Many people have come to understand the importance of wills and thoughtful estate planning, but fewer are aware of the necessity of enlisting professional legal assistance to do so. Drafting a will on your own may seem like a cost- and time-efficient solution, but, unfortunately, tackling this task alone poses a great likelihood that the will could be incomplete, invalid, and thus contestable.
Factors That Invalidate a Will
Wills are scrutinized to confirm their validity and ensure they truly reflect the desires of the decedent. The court could declare a will invalid for various reasons, including:
- The decedent, known as the testator, did not sign the finished will
- The will was not signed by two witnesses
- The witnesses did not know that they were signing a will
- One or both of the witnesses are named beneficiaries in the will
- The testator was lied to and didn’t know they were signing a will, or they included provisions based on false information
- The testator modified the will while mentally incapacitated
If the judge suspects any of the above, they will deem the will unenforceable.
How to Contest a Will
Beyond being invalid, a will can be contested if it is thought to be written under duress, mistake-ridden, or an older, revoked version of the decedent’s will. It’s important to note, however, that a will may only be contested after the death of the testator by any of their beneficiaries, heirs, or creditors to whom they were indebted.
If you have a relationship with the testator that qualifies you to contest, you may do so by petitioning for revocation of the probate of the will. In your petition, you will need to list the specific grounds for your opposition.

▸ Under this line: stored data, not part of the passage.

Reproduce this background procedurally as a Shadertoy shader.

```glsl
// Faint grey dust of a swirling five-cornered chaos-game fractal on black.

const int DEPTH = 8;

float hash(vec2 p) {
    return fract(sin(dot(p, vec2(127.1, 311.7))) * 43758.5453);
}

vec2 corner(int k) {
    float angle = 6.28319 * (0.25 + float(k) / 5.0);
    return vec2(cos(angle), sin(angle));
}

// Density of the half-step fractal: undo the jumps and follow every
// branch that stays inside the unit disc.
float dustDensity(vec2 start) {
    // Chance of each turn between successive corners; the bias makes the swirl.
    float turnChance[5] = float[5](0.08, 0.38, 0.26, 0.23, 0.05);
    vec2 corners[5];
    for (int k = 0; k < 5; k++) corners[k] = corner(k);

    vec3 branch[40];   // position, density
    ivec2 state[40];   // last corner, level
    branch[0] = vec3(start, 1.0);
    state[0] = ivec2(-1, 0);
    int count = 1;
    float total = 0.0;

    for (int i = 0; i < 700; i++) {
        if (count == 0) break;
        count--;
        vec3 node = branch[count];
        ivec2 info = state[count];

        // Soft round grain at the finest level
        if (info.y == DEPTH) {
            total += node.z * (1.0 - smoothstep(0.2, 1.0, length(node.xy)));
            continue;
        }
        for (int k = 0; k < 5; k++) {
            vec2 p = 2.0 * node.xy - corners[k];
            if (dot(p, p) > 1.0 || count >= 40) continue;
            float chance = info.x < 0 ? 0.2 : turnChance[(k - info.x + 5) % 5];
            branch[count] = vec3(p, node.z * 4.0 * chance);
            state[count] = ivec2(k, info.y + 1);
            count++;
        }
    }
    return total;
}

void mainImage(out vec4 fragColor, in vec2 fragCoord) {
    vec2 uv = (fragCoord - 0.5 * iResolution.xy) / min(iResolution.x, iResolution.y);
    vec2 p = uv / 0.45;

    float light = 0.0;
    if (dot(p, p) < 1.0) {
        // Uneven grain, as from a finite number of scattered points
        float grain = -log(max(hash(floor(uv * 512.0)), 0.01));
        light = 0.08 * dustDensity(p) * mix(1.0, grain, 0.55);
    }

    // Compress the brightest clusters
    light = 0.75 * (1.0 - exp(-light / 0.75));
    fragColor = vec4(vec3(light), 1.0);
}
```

If you are concerned about the validity of your will, contact Palmer Rodak & Associates. Our attorneys can help you revaluate and modify an existing will to satisfy California legal requirements, or help you draft a new one altogether. Contact us today to get started.